The professor is still out on that one, and he will hopefully be back with some research that can settle the dispute.
Check out the tutorial yourself. Even if you are not remotely interested in these Driftwood matters, the tutorial offer some very good building and painting tips. Among them –surprise, surprise, an alternative to the techniques involving flo-stains. The results look every bit as good.

A very bleak start on the year

No, this post is not a comment on the current financial crisis, it ia an followup to the post weathering wood .
One of the challenges when you use real wood and want that silvery, almost boney look is that untreated wood has a base color that is more yellow than white.
In a very rare inspired moment it struck met that maybe the thing is to bleach the wood before you stain it?
Continue reading

Pantograph progress

In the video of my electric prototype engine a very prominent detail is missing:
The pantograph.

An electric engine without a pantograph is like a bald Hippie, Hagar the Horrible without a horned helmet or Dolly Parton without a… wig (didn´t you know?). Well, you get the point.

Problem as usual: Have never built one, dont know how it works, lack of prototype info etc.

All excuses aside, some progress has been made:

Model pantograph

This is what it should look like:

Proto pantograph

I really don´t understand why I have pushed back on the building of the pant so long, it is after all *the* single most important detail on the engine.
It is the only detail that no other type of engine can boast of.

Actually, I do understand why I have avoided the challenge. It is a delicate contraption, has to work flawlessy, and involves a lot of tricky joints that need to be really solid.

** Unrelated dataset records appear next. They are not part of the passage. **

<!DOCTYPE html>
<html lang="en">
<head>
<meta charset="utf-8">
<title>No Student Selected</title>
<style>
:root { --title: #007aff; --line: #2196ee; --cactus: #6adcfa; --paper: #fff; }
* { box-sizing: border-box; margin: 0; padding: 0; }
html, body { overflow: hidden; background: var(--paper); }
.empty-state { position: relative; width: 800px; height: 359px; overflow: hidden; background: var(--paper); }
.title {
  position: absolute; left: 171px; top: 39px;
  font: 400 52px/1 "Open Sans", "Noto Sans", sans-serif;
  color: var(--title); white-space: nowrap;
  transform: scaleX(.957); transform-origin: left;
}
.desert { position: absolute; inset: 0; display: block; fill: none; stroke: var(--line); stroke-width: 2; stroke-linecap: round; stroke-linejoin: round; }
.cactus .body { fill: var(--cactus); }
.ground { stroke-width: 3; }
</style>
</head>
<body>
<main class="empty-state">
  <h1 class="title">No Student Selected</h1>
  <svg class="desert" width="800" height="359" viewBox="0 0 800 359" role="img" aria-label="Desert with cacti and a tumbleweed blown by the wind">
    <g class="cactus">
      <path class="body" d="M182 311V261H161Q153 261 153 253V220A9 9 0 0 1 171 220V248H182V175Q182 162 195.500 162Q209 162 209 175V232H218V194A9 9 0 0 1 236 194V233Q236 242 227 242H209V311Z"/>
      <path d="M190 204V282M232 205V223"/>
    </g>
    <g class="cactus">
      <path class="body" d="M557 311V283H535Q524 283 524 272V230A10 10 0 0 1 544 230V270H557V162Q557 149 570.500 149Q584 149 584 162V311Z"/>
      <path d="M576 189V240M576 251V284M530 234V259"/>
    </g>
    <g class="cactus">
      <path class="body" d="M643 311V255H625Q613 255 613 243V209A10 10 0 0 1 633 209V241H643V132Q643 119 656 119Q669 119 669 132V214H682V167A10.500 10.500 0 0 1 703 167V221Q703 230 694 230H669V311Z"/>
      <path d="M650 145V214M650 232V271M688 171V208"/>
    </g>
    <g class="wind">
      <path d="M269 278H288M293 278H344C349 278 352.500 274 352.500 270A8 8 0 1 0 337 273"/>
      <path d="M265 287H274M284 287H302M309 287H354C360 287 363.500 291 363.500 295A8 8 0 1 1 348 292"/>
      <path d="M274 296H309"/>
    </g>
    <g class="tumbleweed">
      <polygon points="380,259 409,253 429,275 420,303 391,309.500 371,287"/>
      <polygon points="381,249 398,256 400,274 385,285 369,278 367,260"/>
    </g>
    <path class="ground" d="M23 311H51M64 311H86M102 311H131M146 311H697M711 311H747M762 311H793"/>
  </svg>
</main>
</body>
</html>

Should be ready for the centennial jubilee in 2008! (as all my products should be, of course.)